Jonathan Glazer's "The Zone of Interest" at SIFF Cinema: Jan 19 - Feb 15

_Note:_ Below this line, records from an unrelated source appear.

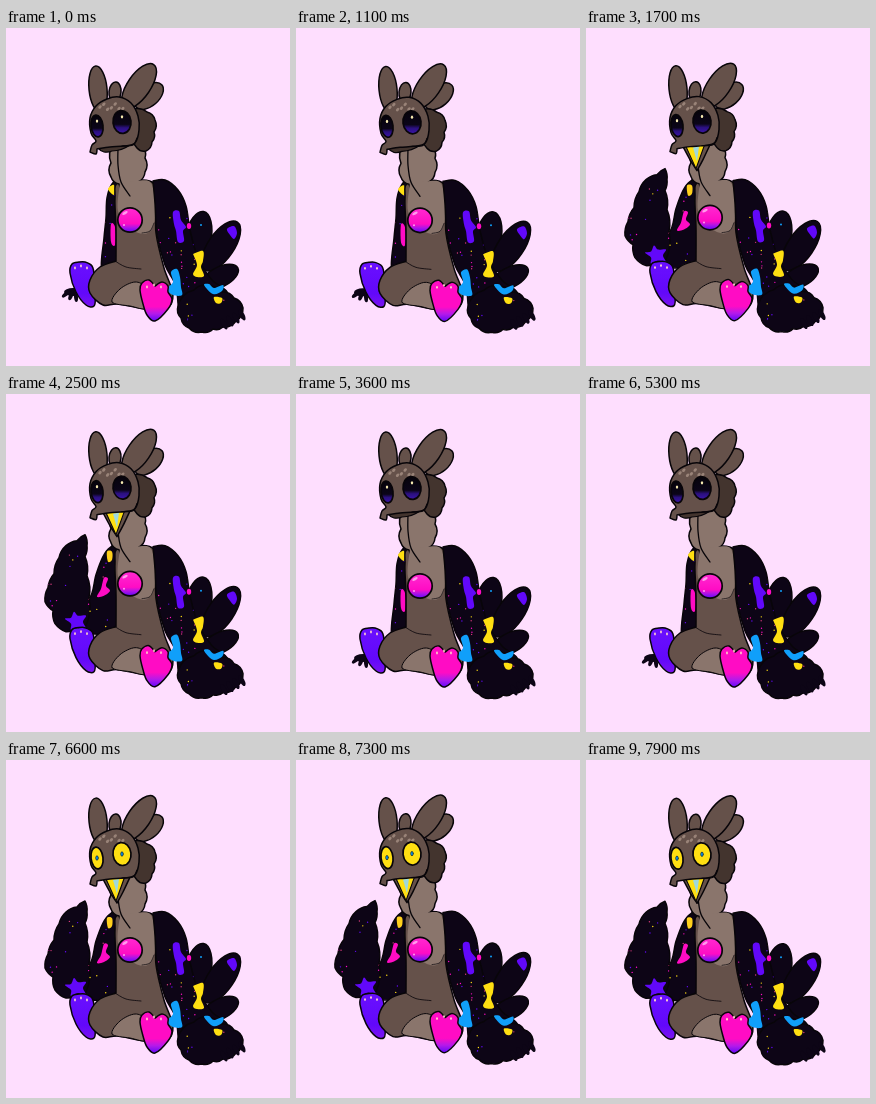
Animation, 284 px wide and 338 px high, one loop 8 s. Source, as an HTML page with a canvas:

```html
<!DOCTYPE html>
<html lang="en">
<head>
<meta charset="utf-8">
<title>Feathered creature</title>
<style>
html, body { margin: 0; width: 100%; height: 100%; overflow: hidden; background: #fedefe; }
canvas { display: block; }
</style>
</head>
<body>
<canvas id="stage" width="284" height="338"></canvas>
<script>
const ctx = document.getElementById('stage').getContext('2d');
const INK = '#080509', BLACK = '#0d0516', BROWN = '#65514a', DARK = '#43342e', LIGHT = '#8a756c',
  PINK = '#ff0cc4', PURPLE = '#6208fa', YELLOW = '#ffdf12', CYAN = '#109ffa';
const LOOP = 8000, STEP = 100;

const parse = s => s.split(' ').map(p => p.split(',').map(Number));

// Smooth curve through the points; a repeated point makes a corner.
function curve(text, closed = true) {
  const pts = parse(text), n = pts.length, path = new Path2D();
  const at = i => pts[closed ? (i + n) % n : Math.max(0, Math.min(n - 1, i))];
  path.moveTo(...at(0));
  for (let i = 0; i < (closed ? n : n - 1); i++) {
    const [a, b, c, d] = [at(i - 1), at(i), at(i + 1), at(i + 2)];
    if (b[0] === c[0] && b[1] === c[1]) continue;
    path.bezierCurveTo(b[0] + (c[0] - a[0]) / 6, b[1] + (c[1] - a[1]) / 6,
      c[0] - (d[0] - b[0]) / 6, c[1] - (d[1] - b[1]) / 6, ...c);
  }
  return path;
}

// Clockwise polygon whose edges bow outwards like fluffy feathers.
function fluff(text, bulge = 0.3) {
  const pts = parse(text), path = new Path2D();
  path.moveTo(...pts[0]);
  pts.forEach(([x, y], i) => {
    const [u, v] = pts[(i + 1) % pts.length];
    path.quadraticCurveTo((x + u) / 2 + (v - y) * bulge, (y + v) / 2 - (u - x) * bulge, u, v);
  });
  return path;
}

function paint(path, fill, line = 1.5) {
  if (fill) { ctx.fillStyle = fill; ctx.fill(path); }
  if (line) { ctx.strokeStyle = INK; ctx.lineWidth = line; ctx.stroke(path); }
}
const shape = (pts, fill, line) => paint(curve(pts), fill, line);
const stroke = (pts, line = 1.2) => paint(curve(pts, false), null, line);

function oval(x, y, rx, ry, fill, line = 0, turn = 0) {
  const path = new Path2D();
  path.ellipse(x, y, rx, ry, turn, 0, 7);
  paint(path, fill, line);
}

function fade(y0, y1, ...stops) {
  const g = ctx.createLinearGradient(0, y0, 0, y1);
  stops.forEach(([at, color]) => g.addColorStop(at, color));
  return g;
}

// Tiny coloured dots scattered inside a shape.
function specks(path, x, y, w, h, count, seed) {
  const rnd = () => (seed = (seed * 16807) % 2147483647) / 2147483647;
  ctx.save();
  ctx.clip(path);
  for (let i = 0; i < count; i++) {
    oval(x + rnd() * w, y + rnd() * h, 0.7, 0.7, [PINK, PURPLE, YELLOW, PURPLE, '#d83a7c'][i % 5]);
  }
  ctx.restore();
}

// Sparkles along the top of a paw.
function sparkles(x, y, gap) {
  for (let i = 0; i < 3; i++) oval(x + i * gap, y - (i === 1 ? 2 : 0), 0.9, 1.4, '#ffd0c8');
}

function tail() {
  oval(192, 211, 13, 28, BLACK, 1.5, 0.2);
  oval(215, 218, 13, 29, BLACK, 1.5, 0.6);
  oval(214, 249, 10, 20, BLACK, 1.5, 1.1);
  shape('221,201 228,198 231,205 228,211 224,207', PURPLE, 0);
  oval(195, 197, 1, 1, CYAN);
}

function wing() {
  const arm = curve('147,153 147,153 159,152 172,162 180,178 184,202 192,230 206,252 222,266 215,292 190,296 174,284 170,258 159,237 151,207 149,175');
  paint(arm, BLACK);
  paint(fluff('188,262 203,258 216,264 228,270 237,280 230,293 217,299 207,301 196,304 183,300 175,290 172,278'), BLACK);
  for (let i = 0; i < 4; i++) oval(218 + 6 * i, 296 - 3 * i, 2.4, 6, BLACK, 0, -0.5);
  specks(arm, 152, 158, 70, 138, 55, 1234);
  shape('167,184 173,183 175,192 180,199 177,203 178,213 172,214 170,203 168,196', PURPLE, 0);
  oval(183, 198, 2.2, 3, PINK);
  shape('187,226 187,226 197,223 197,233 195,239 198,248 191,249 187,246 191,237', YELLOW, 0);
  shape('165,244 171,241 174,249 175,259 176,267 167,267 161,261 167,254', CYAN, 0);
  shape('198,257 203,256 208,260 217,257 216,263 207,266', CYAN, 0);
  shape('208,269 216,270 215,275 210,275', YELLOW, 0);
}

function armDown() {
  const arm = curve('112,154 106,156 101,170 100,190 98,210 96,242 112,242 112,190');
  paint(arm, BLACK);
  specks(arm, 98, 160, 14, 75, 10, 321);
  shape('102,161 108,157 108,167', YELLOW, 0);
  shape('105,196 109,199 109,217 105,214', PINK, 0);
  oval(67, 264, 9, 4, BLACK);
  for (let i = 0; i < 3; i++) oval(60 + 5 * i, 266 + 1.5 * i, 2, 5, BLACK, 0, 0.9 - 0.5 * i);
}

function armUp() {
  const upper = curve('112,153 104,154 97,163 90,181 83,205 60,212 54,232 76,239 108,236 111,195');
  const fore = fluff('71,147 79,141 81,152 79,163 81,182 83,204 80,232 60,238 49,230 47,217 39,208 42,194 48,180 53,164 60,152', 0.16);
  paint(upper, BLACK);
  paint(fore, BLACK);
  specks(fore, 42, 155, 40, 78, 16, 321);
  specks(upper, 60, 160, 50, 75, 16, 9);
  shape('101,158 106,158 106,166 102,168', '#ffd01c', 0);
  shape('98,184 102,185 100,192 104,197 98,202 91,203 95,195', PINK, 0);
  shape('68,218 72,222 80,222 77,228 80,235 72,233 65,236 65,230 59,225 65,224', PURPLE, 0);
}

function leftFoot() {
  shape('64,245 66,236 73,234 79,234 86,238 88,248 86,258 89,268 88,278 80,277 70,264', fade(233, 279, [0, '#6a10ff'], [0.7, PURPLE], [1, '#7a14ee']));
  sparkles(69, 240, 6);
}

function body() {
  shape('113,154 109,170 110,200 110,233 110,233 94,239 84,252 84,265 97,277 112,276 139,281 160,281 167,266 158,240 150,205 150,175 146,154', BROWN);
  shape('106,274 114,261 129,254 139,260 141,280 124,278', LIGHT, 1);
  stroke('109,233 120,239 135,241', 0.8);
}

function neck() {
  paint(fluff('108,116 137,120 139,130 139,144 132,154 125,168 113,156 105,149 105,135'), LIGHT);
  shape('114,155 114,155 112,183 124,200 138,206 147,199 149,180 145,155 130,153', LIGHT, 0);
  stroke('136,205 144,203 148,195', 0.7);
  stroke('112,120 112,137 115,154 124,168', 1.3);
}

function ball(y) {
  oval(124, y, 12.2, 12.2, fade(y - 12, y + 12, [0, '#ff2ad0'], [0.65, PINK], [0.8, '#b414e4'], [1, PURPLE]), 1.7);
  oval(119, y - 7, 3, 1.3, '#ff9bec', 0, -0.5);
  oval(118, y + 5, 1, 1, '#ff9bec');
}

function rightFoot() {
  shape('134,262 136,255 143,252 149,258 149,258 156,254 162,258 162,264 166,271 162,281 149,293 141,287 137,276',
    fade(252, 293, [0, PINK], [0.65, PINK], [0.82, '#b51ae9'], [1, PURPLE]));
  sparkles(141, 259, 7);
}

function eye(x, y, rx, ry, glow) {
  const deep = fade(y - ry, y + ry, [0, '#06030b'], [0.6, '#0b0518'], [0.75, '#2b1080'], [1, '#3a14a8']);
  oval(x, y, rx, ry, glow ? YELLOW : deep, 1.7, -0.12);
  if (glow) oval(x, y, 1.3, 2.2, CYAN, 0.6);
  else oval(x, y - ry * 0.45, 1.2, 1.6, '#f5e9b0');
}

function head(open, glow) {
  // Crest feathers and cheek fluff.
  oval(143, 68, 10, 17, BROWN, 1.5, 0.85);
  oval(133, 58, 11.5, 26, BROWN, 1.5, 0.6);
  oval(109, 64, 6, 10, BROWN, 1.5, 0.1);
  oval(92, 61, 9, 23, BROWN, 1.5, -0.1);
  paint(fluff('125,82 141,84 149,92 148,104 146,114 140,123 131,120'), DARK);
  if (open) {
    shape('97,119 97,119 104,132 111,143 111,143 117,132 125,115 125,115', BROWN);
    shape('100,119 100,119 110,141 110,141 119,116 119,116', YELLOW, 1.1);
    shape('107,120 107,120 111,134 111,134 113,119 113,119', '#9fd9dc', 0);
  } else {
    paint(fluff('92,120 124,117 106,123 98,124', 0.15), DARK, 1.2);
  }
  shape('84,90 90,78 101,71 113,69 125,75 132,88 133,102 129,115 118,118 104,119 91,121 91,121 90,126 84,124 84,124 86,117 90,113 85,105', BROWN);
  stroke('131,110 127,117 116,118', 1.2);
  for (let i = 0; i < 7; i++) oval(94 + 3.8 * i, 79 - 3 * Math.sin(i * 2), 2, 1.4, '#998378', 0, -0.8);
  eye(91, 98, 6, 11, glow);
  eye(116, 94, 9, 11.5, glow);
}

const inside = (t, spans) => spans.some(([from, to]) => t >= from && t < to);

function draw(time) {
  const t = Math.floor(time % LOOP / STEP) * STEP;
  const up = inside(t, [[1200, 3400], [4500, 5100], [6300, LOOP]]);
  const lively = inside(t, [[1100, 3600], [4400, 5300], [6300, LOOP]]);
  ctx.fillStyle = '#fedefe';
  ctx.fillRect(0, 0, 284, 338);
  ctx.lineJoin = ctx.lineCap = 'round';
  ctx.save();
  if (lively) ctx.translate(0, 0.4 * Math.sin(t / 150));
  tail();
  (up ? armUp : armDown)();
  leftFoot();
  body();
  neck();
  wing();
  ball(up ? 190 : 192);
  rightFoot();
  head(up, t >= 6300);
  ctx.restore();
}

const start = performance.now();
function tick() {
  draw(performance.now() - start);
  requestAnimationFrame(tick);
}
tick();
</script>
</body>
</html>
```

After receiving a six-minute standing ovation at its premiere at Cannes, wherein the film won the Grand Prix, and garnering numerous five-star reviews, Jonathan Glazer's newest vision arrives at SIFF Cinema. Based on Martin Amis' novel of the same title, "The Zone Of Interest" is in a sense a chronicle of the family life of Rudolf Höss, the commandant at Auschwitz, and one of the engineers of Hitler's attempt to exterminate all Jews in Europe. The Höss family live in close proximity to the ongoing genocide and the workmanlike efficiency of the industrial machine which Rudolph oversees. The sounds of this machinery of mass extermination are ever-present, with only occasional intrusions of morbid clouds of smoke, and material from this industrial eradication factory washing downstream through idyllic rivers of the Polish countryside. As a product, there is a profound lack of sentimentality to the setting and the film's representation of its larger historical context. The film's two stars have spoken on the dichotomy of its experience, "‘This is a Film to Make us Unsafe in the Cinema. As We Should Be’: Sandra Hüller and Christian Friedel on The Zone of Interest". The depiction of the close correlation of domestic life and mass-murder speaks to the intimate relationship the Höss family have with the destruction of a people and European culture. They profit off of the eradication in chilling and unspeakable ways, as stated by Robert Daniels for, "It is the sanitation the film performs, which speaks to the now, in a way few Holocaust films have done before". There have been many films on this most horrifying of chapters in human history. From "The Son of Saul", to "The Painted Bird", to "Night and Fog", all asking to some extent for the viewer to bear witness to unfathomable humiliation and suffering of the National Socialist's regime of dehumanizing brutality. Where Jonathan Glazer, and to a similar extent Amis' novel differs from these, is that it does more than simply ask viewers to witness. As addressed in The Guardian's interview, "Jonathan Glazer on his Holocaust Film The Zone of Interest: ‘This is Not About the Past, it’s About Now’". This discomfiting work, expressed through an immaculate sense of visual aesthetics delivers the viewer into an antiseptic, even pastoral at times, visual environment which stands in stark contrast to the debasement and horrors happening off-screen. It is between these two points which the film's cast found the space, and frame of mind necessary to depict, "The Family Life of the Nazi Commander at Auschwitz", and specifically, in the pages of The New Yorker, the plumbing of "How Sandra Hüller Approached Playing a Nazi". Peter Bradshaw's review from Cannes places the film in a tradition of representing the horror of these events indirectly, like Claude Lanzmann and Michael Haneke before him, and in a striking coda sequence presents a vision from our present-day future, delivering the most powerful blow in, "Jonathan Glazer's Chilling Holocaust Drama".